- Stern L, Iqbal N, Seshadri P, Chicano KL, Daily DA, McGrory J, Williams M, Gracely EJ, Samaha FF: The Effects of Low-Carbohydrate versus Conventional Weight Loss Diets in Severely Obese Adults: One-Year Follow-up of a Randomized Trial. Ann Intern Med. 2004, 140: 778-785.View ArticleGoogle Scholar
- Foster-Powell K, Holt SH, Brand-Miller JC: International table of glycemic index and glycemic load values: 2002. Am J Clin Nutr. 2002, 76: 5-56.Google Scholar
- Venn BJ, Wallace AJ, Monro JA, Perry T, Brown R, Frampton C, Green TJ: The glycemic load estimated from the glycemic index does not differ greatly from that measured using a standard curve in healthy volunteers.
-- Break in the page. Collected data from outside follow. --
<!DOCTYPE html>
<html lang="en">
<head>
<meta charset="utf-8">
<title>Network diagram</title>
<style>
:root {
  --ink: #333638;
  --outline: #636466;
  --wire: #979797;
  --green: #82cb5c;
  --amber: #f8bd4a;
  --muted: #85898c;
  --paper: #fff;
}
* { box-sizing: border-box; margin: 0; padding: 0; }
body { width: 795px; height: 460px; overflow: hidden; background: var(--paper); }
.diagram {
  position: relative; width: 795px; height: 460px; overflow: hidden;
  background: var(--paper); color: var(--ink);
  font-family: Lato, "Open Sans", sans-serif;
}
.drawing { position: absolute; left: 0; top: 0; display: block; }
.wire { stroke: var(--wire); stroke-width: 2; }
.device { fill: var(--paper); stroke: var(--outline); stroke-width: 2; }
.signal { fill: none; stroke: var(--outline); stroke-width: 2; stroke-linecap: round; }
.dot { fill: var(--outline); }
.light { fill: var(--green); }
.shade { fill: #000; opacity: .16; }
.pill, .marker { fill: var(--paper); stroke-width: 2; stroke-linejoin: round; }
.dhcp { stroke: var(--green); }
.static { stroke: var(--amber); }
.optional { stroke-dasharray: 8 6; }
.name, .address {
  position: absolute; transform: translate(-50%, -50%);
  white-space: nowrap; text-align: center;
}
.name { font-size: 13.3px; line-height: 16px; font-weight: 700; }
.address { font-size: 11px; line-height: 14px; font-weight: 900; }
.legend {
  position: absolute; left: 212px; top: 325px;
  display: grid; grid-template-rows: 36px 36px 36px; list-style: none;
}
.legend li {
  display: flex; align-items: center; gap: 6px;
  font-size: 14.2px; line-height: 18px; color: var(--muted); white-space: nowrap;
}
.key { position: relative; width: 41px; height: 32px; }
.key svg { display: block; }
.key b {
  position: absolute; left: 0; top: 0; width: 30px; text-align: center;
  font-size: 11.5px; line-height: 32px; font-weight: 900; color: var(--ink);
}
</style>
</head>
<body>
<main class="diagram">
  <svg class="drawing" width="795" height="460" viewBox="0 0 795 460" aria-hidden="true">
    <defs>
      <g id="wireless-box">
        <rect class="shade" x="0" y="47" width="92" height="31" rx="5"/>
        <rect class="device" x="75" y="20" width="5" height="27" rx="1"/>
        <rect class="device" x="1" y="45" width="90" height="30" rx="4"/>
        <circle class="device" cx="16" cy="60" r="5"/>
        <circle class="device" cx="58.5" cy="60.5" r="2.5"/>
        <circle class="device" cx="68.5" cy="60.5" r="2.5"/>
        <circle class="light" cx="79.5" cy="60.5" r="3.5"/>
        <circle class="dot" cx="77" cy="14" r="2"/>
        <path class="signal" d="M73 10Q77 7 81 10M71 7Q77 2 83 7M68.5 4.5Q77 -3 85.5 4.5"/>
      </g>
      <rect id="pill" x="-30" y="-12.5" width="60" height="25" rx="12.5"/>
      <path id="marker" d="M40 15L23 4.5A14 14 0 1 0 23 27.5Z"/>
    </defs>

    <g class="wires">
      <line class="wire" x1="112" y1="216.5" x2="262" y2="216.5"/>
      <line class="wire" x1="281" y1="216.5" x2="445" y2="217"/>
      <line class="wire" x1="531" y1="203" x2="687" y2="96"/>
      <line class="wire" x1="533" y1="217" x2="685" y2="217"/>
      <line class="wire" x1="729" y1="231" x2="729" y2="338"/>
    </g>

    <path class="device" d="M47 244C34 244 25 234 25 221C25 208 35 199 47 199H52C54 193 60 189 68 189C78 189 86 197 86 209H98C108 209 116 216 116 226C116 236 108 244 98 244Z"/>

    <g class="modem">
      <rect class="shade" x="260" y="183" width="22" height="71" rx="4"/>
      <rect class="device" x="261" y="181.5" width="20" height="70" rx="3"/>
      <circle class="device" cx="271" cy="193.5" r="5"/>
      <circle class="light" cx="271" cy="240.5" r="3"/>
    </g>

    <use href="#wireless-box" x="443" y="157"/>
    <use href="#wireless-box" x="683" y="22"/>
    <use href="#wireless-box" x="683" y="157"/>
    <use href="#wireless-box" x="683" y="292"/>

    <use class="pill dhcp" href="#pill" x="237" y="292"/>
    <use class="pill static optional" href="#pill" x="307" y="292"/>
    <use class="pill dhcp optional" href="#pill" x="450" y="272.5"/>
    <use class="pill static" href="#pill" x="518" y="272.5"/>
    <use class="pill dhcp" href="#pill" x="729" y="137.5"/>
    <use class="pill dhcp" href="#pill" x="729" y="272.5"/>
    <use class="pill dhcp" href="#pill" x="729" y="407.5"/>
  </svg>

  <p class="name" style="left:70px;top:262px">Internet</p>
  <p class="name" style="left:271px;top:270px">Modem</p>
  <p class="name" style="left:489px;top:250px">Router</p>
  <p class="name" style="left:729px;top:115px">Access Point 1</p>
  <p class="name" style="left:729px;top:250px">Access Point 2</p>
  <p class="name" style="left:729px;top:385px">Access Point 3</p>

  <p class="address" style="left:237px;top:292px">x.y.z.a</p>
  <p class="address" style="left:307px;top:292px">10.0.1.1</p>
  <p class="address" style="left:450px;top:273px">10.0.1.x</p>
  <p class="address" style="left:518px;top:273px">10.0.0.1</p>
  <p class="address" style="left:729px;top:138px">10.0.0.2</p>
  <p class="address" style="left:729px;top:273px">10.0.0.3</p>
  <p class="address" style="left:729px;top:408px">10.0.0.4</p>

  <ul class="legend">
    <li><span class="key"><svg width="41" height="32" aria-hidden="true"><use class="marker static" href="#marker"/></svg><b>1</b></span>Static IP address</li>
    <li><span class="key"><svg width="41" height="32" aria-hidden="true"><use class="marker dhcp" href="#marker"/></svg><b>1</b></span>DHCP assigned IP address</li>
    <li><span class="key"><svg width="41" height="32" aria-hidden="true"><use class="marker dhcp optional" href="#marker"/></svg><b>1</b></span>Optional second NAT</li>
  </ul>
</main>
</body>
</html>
J Nutr. 2006, 136: 1377-1381.Google Scholar
- Jenkins DJA, Wolever TMS, Taylor RH, Barker HM, Fielden H, Baldwin JM, Bowling AC, Newman HC, Jenkins AL, Goff DV: Glycemic index of foods: a physiological basis for carbohydrate exchange. Am J Clin Nutr. 1981, 34: 362-366.Google Scholar
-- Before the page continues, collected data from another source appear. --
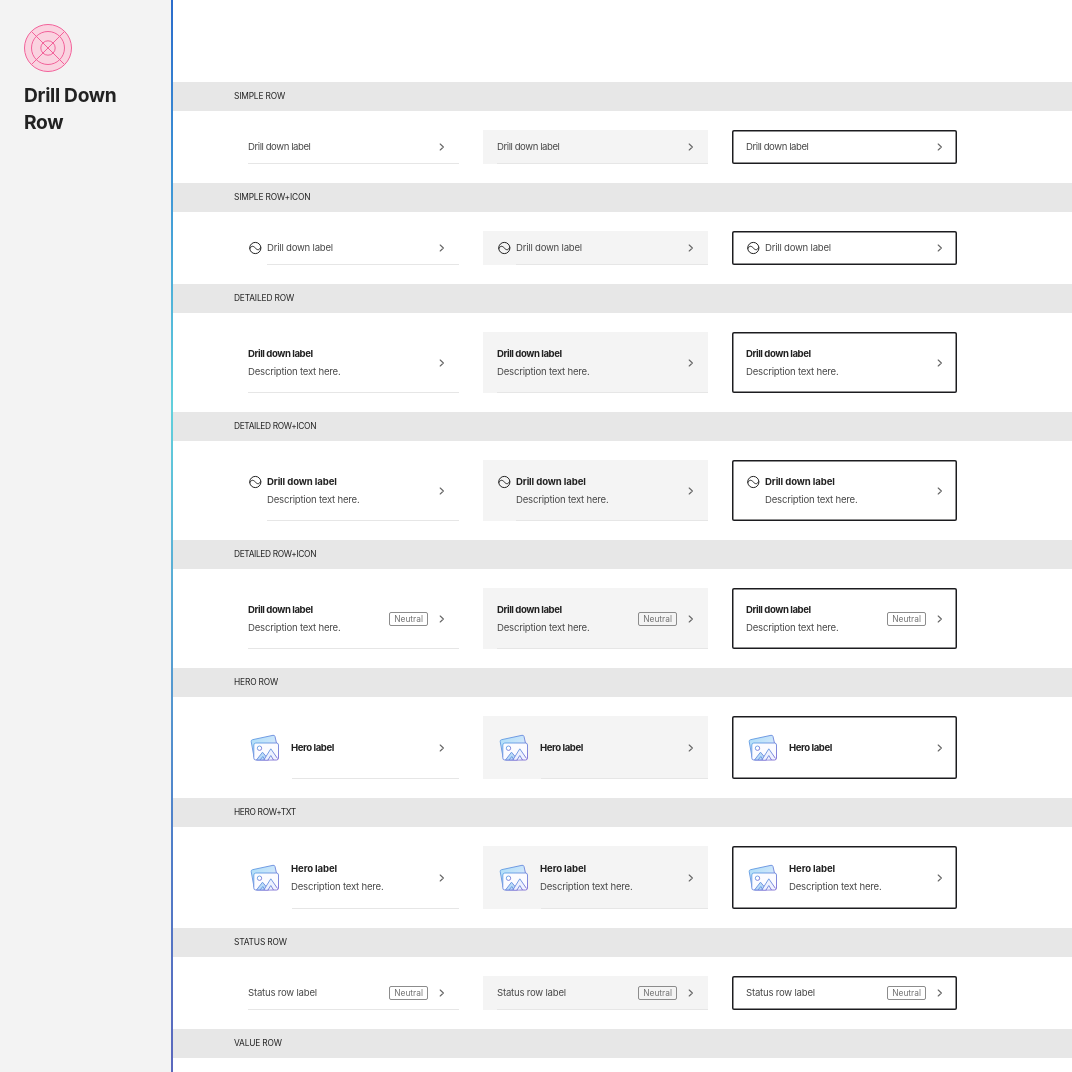
<!DOCTYPE html>
<html lang="en">
<head>
<meta charset="utf-8">
<title>Drill Down Row</title>
<style>
:root{--ink:#222;--body:#484848;--muted:#707070;--side:#f3f3f3;--band:#e7e7e7;--hover:#f4f4f4;--line:#e6e6e6;--focus:#1c1c1f;--pink:#f2629a;--pink-soft:#fad3e0}
*{box-sizing:border-box;margin:0;padding:0}
body{width:1072px;height:1072px;overflow:hidden;background:#fff;font-family:Inter,"Liberation Sans",sans-serif;color:var(--ink)}
.sheet{display:flex;width:1072px;height:1072px;overflow:hidden}
.side{width:171px;padding:24px;background:var(--side)}
.side svg{display:block;width:48px;height:48px}
h1{margin-top:10px;font-size:19.2px;line-height:27px;font-weight:700;letter-spacing:-.3px;white-space:nowrap}
.rule{width:2px;background:linear-gradient(#2b6ccb,#3f97d6 18%,#62d0dc 38%,#58a8d4 56%,#4f7fc9 78%,#5b68bd)}
main{flex:1;padding-top:82px}
h2{height:29px;padding-left:61px;background:var(--band);font-size:8.4px;line-height:29px;font-weight:400;letter-spacing:-.17px}
h2.narrow{letter-spacing:-.36px}
.states{display:flex;gap:24px;padding:19px 0 19px 61px;height:72px}
.detailed .states{height:99px}
.hero .states{height:101px}
.row{position:relative;display:flex;align-items:center;width:225px;height:34px;padding:0 10px 0 14px;color:var(--body);font-size:9.6px;line-height:18px;letter-spacing:-.22px;white-space:nowrap;text-decoration:none}
.detailed .row{height:61px}
.hero .row{height:63px}
.row::after{content:"";position:absolute;left:14px;right:0;bottom:0;height:1px;background:var(--line)}
.with-icon .row::after{left:33px}
.hero .row::after{left:58px}
.hover{background:var(--hover)}
.focus{border-radius:2px;box-shadow:inset 0 0 0 1.5px var(--focus)}
.row.focus::after{display:none}
.text{flex:1}
.text b,.text span{display:block}
b{color:var(--ink);font-weight:700;letter-spacing:-.12px}
.tight .text span:first-child,.tight b{letter-spacing:-.44px}
.icon{width:14px;height:14px;margin-right:5px}
.detailed .icon{margin-bottom:18px}
.art{width:36px;height:36px;margin-right:7px}
.chevron{width:14px;height:14px;margin-left:7px}
.badge{height:14px;padding:0 4px;border:1px solid #8c8c8c;border-radius:2px;font-size:8.4px;line-height:12px;letter-spacing:0;color:var(--muted)}
</style>
</head>
<body>
<svg width="0" height="0" style="position:absolute" aria-hidden="true">
<defs>
<linearGradient id="sky" x1="0" y1="0" x2="1" y2="1"><stop offset="0" stop-color="#a9dcf8"/><stop offset="1" stop-color="#e8eefc"/></linearGradient>
<linearGradient id="edge" x1="0" y1="0" x2="1" y2="1"><stop offset="0" stop-color="#5aa5e6"/><stop offset="1" stop-color="#7d68d2"/></linearGradient>
<symbol id="chevron" viewBox="0 0 14 14"><path d="M5.2 4 8.4 7 5.2 10" fill="none" stroke="#666" stroke-width="1.1" stroke-linecap="round" stroke-linejoin="round"/></symbol>
<symbol id="wave" viewBox="0 0 14 14"><g fill="none" stroke="#222" stroke-width="1"><circle cx="7.3" cy="7" r="5.6"/><path d="M1.8 7.7C3.5 4.6 5 4.6 7.3 7S11 9.4 12.8 6.3"/></g></symbol>
<symbol id="gallery" viewBox="0 0 36 36"><g stroke="url(#edge)" stroke-width=".9" stroke-linejoin="round"><path d="M6 27 3.2 11.6Q3 10 4.5 9.7L25 5.3Q26.600 5 27 6.500L28.700 14Z" fill="url(#sky)"/><rect x="5.800" y="13" width="24.700" height="17" rx="2" fill="#fbfbff"/><circle cx="11.500" cy="18.200" r="2.200" fill="#fff"/><path d="M8.500 30 14.500 22.200 18.500 27 20.500 30Z" fill="#b9dcf8"/><path d="M15.800 30 22.800 18.800 29.500 28.500" fill="#eef1fe"/><path d="M12 30 14.800 26.500 17 30M20 30 22.800 25.500 25.500 30" fill="none"/></g></symbol>
</defs>
</svg>
<div class="sheet">
<aside class="side">
<svg viewBox="0 0 48 48" aria-hidden="true"><g fill="none" stroke="var(--pink)"><circle cx="24" cy="24" r="23.5" fill="var(--pink-soft)"/><circle cx="24" cy="24" r="16.500"/><circle cx="24" cy="24" r="7.200"/><path d="M7.400 7.400 40.600 40.600M40.600 7.400 7.400 40.600"/></g></svg>
<h1>Drill Down<br>Row</h1>
</aside>
<div class="rule"></div>
<main>
<section class="tight">
<h2>SIMPLE ROW</h2>
<div class="states">
<a href="#" class="row"><div class="text"><span>Drill down label</span></div><svg class="chevron"><use href="#chevron"/></svg></a>
<a href="#" class="row hover"><div class="text"><span>Drill down label</span></div><svg class="chevron"><use href="#chevron"/></svg></a>
<a href="#" class="row focus"><div class="text"><span>Drill down label</span></div><svg class="chevron"><use href="#chevron"/></svg></a>
</div>
</section>
<section class="with-icon">
<h2>SIMPLE ROW+ICON</h2>
<div class="states">
<a href="#" class="row"><svg class="icon"><use href="#wave"/></svg><div class="text"><span>Drill down label</span></div><svg class="chevron"><use href="#chevron"/></svg></a>
<a href="#" class="row hover"><svg class="icon"><use href="#wave"/></svg><div class="text"><span>Drill down label</span></div><svg class="chevron"><use href="#chevron"/></svg></a>
<a href="#" class="row focus"><svg class="icon"><use href="#wave"/></svg><div class="text"><span>Drill down label</span></div><svg class="chevron"><use href="#chevron"/></svg></a>
</div>
</section>
<section class="detailed tight">
<h2>DETAILED ROW</h2>
<div class="states">
<a href="#" class="row"><div class="text"><b>Drill down label</b><span>Description text here.</span></div><svg class="chevron"><use href="#chevron"/></svg></a>
<a href="#" class="row hover"><div class="text"><b>Drill down label</b><span>Description text here.</span></div><svg class="chevron"><use href="#chevron"/></svg></a>
<a href="#" class="row focus"><div class="text"><b>Drill down label</b><span>Description text here.</span></div><svg class="chevron"><use href="#chevron"/></svg></a>
</div>
</section>
<section class="detailed with-icon">
<h2 class="narrow">DETAILED ROW+ICON</h2>
<div class="states">
<a href="#" class="row"><svg class="icon"><use href="#wave"/></svg><div class="text"><b>Drill down label</b><span>Description text here.</span></div><svg class="chevron"><use href="#chevron"/></svg></a>
<a href="#" class="row hover"><svg class="icon"><use href="#wave"/></svg><div class="text"><b>Drill down label</b><span>Description text here.</span></div><svg class="chevron"><use href="#chevron"/></svg></a>
<a href="#" class="row focus"><svg class="icon"><use href="#wave"/></svg><div class="text"><b>Drill down label</b><span>Description text here.</span></div><svg class="chevron"><use href="#chevron"/></svg></a>
</div>
</section>
<section class="detailed tight">
<h2 class="narrow">DETAILED ROW+ICON</h2>
<div class="states">
<a href="#" class="row"><div class="text"><b>Drill down label</b><span>Description text here.</span></div><span class="badge">Neutral</span><svg class="chevron"><use href="#chevron"/></svg></a>
<a href="#" class="row hover"><div class="text"><b>Drill down label</b><span>Description text here.</span></div><span class="badge">Neutral</span><svg class="chevron"><use href="#chevron"/></svg></a>
<a href="#" class="row focus"><div class="text"><b>Drill down label</b><span>Description text here.</span></div><span class="badge">Neutral</span><svg class="chevron"><use href="#chevron"/></svg></a>
</div>
</section>
<section class="hero tight">
<h2>HERO ROW</h2>
<div class="states">
<a href="#" class="row"><svg class="art"><use href="#gallery"/></svg><div class="text"><b>Hero label</b></div><svg class="chevron"><use href="#chevron"/></svg></a>
<a href="#" class="row hover"><svg class="art"><use href="#gallery"/></svg><div class="text"><b>Hero label</b></div><svg class="chevron"><use href="#chevron"/></svg></a>
<a href="#" class="row focus"><svg class="art"><use href="#gallery"/></svg><div class="text"><b>Hero label</b></div><svg class="chevron"><use href="#chevron"/></svg></a>
</div>
</section>
<section class="hero">
<h2 class="narrow">HERO ROW+TXT</h2>
<div class="states">
<a href="#" class="row"><svg class="art"><use href="#gallery"/></svg><div class="text"><b>Hero label</b><span>Description text here.</span></div><svg class="chevron"><use href="#chevron"/></svg></a>
<a href="#" class="row hover"><svg class="art"><use href="#gallery"/></svg><div class="text"><b>Hero label</b><span>Description text here.</span></div><svg class="chevron"><use href="#chevron"/></svg></a>
<a href="#" class="row focus"><svg class="art"><use href="#gallery"/></svg><div class="text"><b>Hero label</b><span>Description text here.</span></div><svg class="chevron"><use href="#chevron"/></svg></a>
</div>
</section>
<section>
<h2>STATUS ROW</h2>
<div class="states">
<a href="#" class="row"><div class="text"><span>Status row label</span></div><span class="badge">Neutral</span><svg class="chevron"><use href="#chevron"/></svg></a>
<a href="#" class="row hover"><div class="text"><span>Status row label</span></div><span class="badge">Neutral</span><svg class="chevron"><use href="#chevron"/></svg></a>
<a href="#" class="row focus"><div class="text"><span>Status row label</span></div><span class="badge">Neutral</span><svg class="chevron"><use href="#chevron"/></svg></a>
</div>
</section>
<section>
<h2>VALUE ROW</h2>
</section>
</main>
</div>
</body>
</html>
- Anfinsen JR, Wolever T, Spolar M, Hitchner E, Wolff PD: Methods and systems for determining and controlling glycemic responses. US Patent Application No. 20040043106, August 28, 2002Google Scholar
- Wolever TMS, Vorster HH, Björk I, Brand-Miller J, Brighenti F, Mann JI, Ramdath DD, Granfeldt Y, Holt S, Perry TL, Venter C, Wu X: Determination of the glycaemic index of foods: interlaboratory study. Eur J Clin Nutr. 2003, 57: 475-482. 10.1038/sj.ejcn.1601551.View ArticleGoogle Scholar
- Wolever TMS, Bolognesi C: Source and amount of carbohydrate affect postprandial glucose and insulin in normal subjects. J Nutr. 1996, 126: 2798-2806.Google Scholar
- Burnham KP, Anderson DR: Model selection and multimodel inference – a practial information-theoretic approach. 2002, New York: Springer, 2Google Scholar
- Bland JM, Altman DG: Statistical methods for assessing agreement between two methods of clinical measurement. Lancet. 1986, i: 307-310.View ArticleGoogle Scholar
- Wolever TMS, Nuttall FQ, Lee R, Wong GS, Josse RG, Csima A, Jenkins DJA: Prediction of the relative blood glucose response of mixed meals using the white bread glycemic index. Diabetes Care. 1985, 8: 418-428.View ArticleGoogle Scholar
- Brouns F, Bjorck I, Frayn KN, Gibbs AL, Lang V, Slama G, Wolever TMS: Glycaemic index methodology. Nutr Res Rev. 2005, 18: 145-171. 10.1079/NRR2005100.View ArticleGoogle Scholar
- Monro J: Expressing the glycaemic potency of foods. Proc Nut Soc. 2005, 64: 115-122. 10.1079/PNS2004401.View ArticleGoogle Scholar

## Copyright

This article is published under license to BioMed Central Ltd. This is an Open Access article distributed under the terms of the Creative Commons Attribution License (http://creativecommons.org/licenses/by/2.0), which permits unrestricted use, distribution, and reproduction in any medium, provided the original work is properly cited.